§ **WHAT YOU HAVE TO DO**
Where does the word "style" occur in the data below? Copy each line that holds it.

§ **THE INPUT**
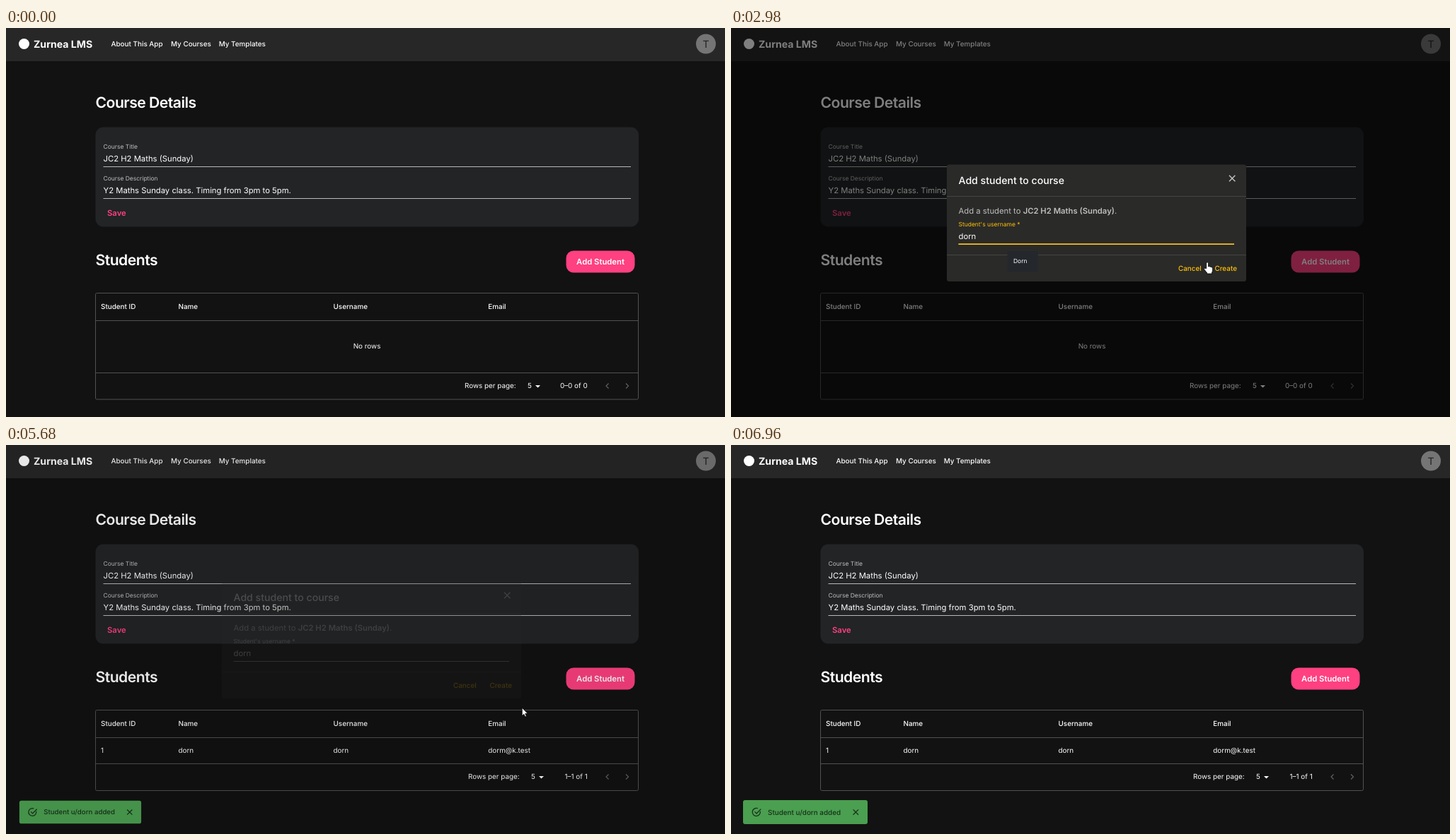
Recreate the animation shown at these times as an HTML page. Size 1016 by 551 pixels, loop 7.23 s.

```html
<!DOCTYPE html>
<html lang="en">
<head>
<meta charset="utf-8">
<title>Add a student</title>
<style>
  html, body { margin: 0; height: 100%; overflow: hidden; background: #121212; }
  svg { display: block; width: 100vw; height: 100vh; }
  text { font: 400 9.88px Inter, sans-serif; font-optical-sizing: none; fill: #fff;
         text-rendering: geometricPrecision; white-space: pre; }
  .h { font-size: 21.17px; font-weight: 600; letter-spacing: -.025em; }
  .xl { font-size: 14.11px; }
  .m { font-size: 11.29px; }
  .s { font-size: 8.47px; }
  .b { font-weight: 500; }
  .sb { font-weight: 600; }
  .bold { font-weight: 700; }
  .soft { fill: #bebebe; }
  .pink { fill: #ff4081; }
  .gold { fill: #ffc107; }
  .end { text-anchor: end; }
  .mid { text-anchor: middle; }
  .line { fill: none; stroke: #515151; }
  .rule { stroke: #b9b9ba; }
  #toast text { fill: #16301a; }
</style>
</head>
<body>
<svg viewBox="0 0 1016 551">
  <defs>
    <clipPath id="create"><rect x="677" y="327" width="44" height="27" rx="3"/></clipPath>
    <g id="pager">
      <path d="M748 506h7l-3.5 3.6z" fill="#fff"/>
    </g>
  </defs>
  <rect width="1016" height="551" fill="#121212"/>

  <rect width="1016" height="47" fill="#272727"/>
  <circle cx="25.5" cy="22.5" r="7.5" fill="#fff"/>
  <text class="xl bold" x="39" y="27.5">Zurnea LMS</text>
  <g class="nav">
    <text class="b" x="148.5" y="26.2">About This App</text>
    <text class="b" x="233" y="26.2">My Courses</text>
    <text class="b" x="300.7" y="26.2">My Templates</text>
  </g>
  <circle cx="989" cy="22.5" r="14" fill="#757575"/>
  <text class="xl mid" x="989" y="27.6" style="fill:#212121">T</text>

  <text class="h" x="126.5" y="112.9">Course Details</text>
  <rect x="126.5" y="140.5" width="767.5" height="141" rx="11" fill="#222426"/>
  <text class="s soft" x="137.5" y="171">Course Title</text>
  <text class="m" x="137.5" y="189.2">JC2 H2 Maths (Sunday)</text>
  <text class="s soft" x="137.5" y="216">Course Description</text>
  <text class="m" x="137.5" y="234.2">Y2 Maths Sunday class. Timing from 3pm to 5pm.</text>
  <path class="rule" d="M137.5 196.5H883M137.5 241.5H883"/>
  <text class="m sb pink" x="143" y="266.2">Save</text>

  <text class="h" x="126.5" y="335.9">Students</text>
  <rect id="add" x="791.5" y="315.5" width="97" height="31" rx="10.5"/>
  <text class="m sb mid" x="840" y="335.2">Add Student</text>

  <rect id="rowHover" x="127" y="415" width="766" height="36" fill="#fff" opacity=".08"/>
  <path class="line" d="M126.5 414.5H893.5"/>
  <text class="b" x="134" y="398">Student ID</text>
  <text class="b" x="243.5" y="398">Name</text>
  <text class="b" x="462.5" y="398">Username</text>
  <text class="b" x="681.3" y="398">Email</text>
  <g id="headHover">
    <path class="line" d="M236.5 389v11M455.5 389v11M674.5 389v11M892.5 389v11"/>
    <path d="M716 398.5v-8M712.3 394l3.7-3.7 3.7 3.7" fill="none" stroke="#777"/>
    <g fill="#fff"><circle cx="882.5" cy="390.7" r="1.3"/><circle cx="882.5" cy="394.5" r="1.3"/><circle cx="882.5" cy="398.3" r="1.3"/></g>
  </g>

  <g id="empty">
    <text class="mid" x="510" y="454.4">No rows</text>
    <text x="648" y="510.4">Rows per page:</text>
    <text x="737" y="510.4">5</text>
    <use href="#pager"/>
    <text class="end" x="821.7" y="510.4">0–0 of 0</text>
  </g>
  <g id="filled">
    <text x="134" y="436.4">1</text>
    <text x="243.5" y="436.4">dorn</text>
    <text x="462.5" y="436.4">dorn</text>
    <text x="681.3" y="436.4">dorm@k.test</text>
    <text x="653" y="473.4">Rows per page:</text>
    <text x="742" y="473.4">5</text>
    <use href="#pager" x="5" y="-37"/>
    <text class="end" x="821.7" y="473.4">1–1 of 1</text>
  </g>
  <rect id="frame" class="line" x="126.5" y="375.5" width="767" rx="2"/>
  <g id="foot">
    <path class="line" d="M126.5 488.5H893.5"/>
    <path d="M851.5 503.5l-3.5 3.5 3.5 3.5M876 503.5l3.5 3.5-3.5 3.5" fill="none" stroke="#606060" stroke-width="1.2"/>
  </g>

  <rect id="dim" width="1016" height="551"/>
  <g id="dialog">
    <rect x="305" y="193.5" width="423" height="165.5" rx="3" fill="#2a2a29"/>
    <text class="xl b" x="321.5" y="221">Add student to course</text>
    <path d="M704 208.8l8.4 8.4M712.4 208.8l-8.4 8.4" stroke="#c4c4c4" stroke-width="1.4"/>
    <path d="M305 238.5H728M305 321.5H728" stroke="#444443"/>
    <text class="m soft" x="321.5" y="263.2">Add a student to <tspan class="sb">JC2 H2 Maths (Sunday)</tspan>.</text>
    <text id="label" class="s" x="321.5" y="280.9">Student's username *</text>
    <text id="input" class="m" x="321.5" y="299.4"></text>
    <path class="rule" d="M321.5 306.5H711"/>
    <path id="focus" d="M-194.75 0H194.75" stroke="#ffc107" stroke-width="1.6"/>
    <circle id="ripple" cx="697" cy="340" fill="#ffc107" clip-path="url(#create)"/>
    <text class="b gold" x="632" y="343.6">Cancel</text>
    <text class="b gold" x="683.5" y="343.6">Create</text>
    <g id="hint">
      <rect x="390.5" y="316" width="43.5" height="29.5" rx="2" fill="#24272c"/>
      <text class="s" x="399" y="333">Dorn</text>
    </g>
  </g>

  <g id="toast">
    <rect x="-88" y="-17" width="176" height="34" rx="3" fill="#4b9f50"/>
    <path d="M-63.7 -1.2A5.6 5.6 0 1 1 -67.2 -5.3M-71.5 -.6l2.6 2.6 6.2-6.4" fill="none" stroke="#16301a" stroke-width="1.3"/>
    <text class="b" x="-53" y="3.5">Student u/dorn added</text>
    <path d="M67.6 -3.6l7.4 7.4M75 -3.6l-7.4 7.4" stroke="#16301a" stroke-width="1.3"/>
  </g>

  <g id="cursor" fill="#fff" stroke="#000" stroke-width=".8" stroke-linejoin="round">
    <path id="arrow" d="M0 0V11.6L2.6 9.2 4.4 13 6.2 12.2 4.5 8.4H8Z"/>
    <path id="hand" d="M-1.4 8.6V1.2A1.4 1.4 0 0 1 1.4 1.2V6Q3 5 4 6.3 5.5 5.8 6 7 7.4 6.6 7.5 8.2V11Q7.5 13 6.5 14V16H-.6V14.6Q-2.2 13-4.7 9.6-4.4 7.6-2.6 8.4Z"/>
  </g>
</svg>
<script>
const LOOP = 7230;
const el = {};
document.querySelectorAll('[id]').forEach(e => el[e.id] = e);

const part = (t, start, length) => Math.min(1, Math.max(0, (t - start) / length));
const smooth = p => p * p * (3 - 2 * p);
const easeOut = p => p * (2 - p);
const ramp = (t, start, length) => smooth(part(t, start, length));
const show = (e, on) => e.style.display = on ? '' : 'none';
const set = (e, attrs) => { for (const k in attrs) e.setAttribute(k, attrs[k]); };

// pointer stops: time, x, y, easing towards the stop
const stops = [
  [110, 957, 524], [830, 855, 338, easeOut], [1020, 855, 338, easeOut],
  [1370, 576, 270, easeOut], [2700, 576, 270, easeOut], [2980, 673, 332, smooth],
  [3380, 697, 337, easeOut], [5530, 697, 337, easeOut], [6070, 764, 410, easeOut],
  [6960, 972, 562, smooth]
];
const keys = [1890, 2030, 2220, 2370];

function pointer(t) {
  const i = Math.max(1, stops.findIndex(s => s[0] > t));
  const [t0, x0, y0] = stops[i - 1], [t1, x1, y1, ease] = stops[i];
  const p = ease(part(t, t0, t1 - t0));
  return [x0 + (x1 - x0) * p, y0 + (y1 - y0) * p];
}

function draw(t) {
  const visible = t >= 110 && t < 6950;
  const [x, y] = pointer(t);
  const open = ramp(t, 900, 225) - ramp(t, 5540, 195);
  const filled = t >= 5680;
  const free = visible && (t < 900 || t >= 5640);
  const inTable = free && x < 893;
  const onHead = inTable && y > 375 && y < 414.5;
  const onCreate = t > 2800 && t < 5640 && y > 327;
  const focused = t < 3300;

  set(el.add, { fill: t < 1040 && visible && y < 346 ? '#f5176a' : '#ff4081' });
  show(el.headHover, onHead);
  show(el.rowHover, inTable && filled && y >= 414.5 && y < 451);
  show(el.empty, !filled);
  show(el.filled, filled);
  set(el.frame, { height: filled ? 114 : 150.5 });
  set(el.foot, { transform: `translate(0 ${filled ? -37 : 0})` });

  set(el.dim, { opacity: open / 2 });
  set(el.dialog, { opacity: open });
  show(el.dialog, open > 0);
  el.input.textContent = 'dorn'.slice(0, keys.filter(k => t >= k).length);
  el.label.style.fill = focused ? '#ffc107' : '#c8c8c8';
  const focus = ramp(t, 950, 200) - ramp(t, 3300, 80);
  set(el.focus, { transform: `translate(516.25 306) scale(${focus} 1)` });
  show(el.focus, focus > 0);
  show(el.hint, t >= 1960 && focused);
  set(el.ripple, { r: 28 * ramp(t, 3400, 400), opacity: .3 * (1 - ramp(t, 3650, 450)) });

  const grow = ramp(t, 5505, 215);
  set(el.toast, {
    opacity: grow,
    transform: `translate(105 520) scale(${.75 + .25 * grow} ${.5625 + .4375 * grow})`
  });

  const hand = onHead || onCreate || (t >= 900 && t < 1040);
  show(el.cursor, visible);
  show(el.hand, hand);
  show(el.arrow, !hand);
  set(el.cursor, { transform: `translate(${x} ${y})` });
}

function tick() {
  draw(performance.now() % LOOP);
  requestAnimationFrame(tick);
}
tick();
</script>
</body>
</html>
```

§ **SOLUTION FOR THIS PROBLEM**
<style>
</style>
  <text class="xl mid" x="989" y="27.6" style="fill:#212121">T</text>
const show = (e, on) => e.style.display = on ? '' : 'none';
  el.label.style.fill = focused ? '#ffc107' : '#c8c8c8';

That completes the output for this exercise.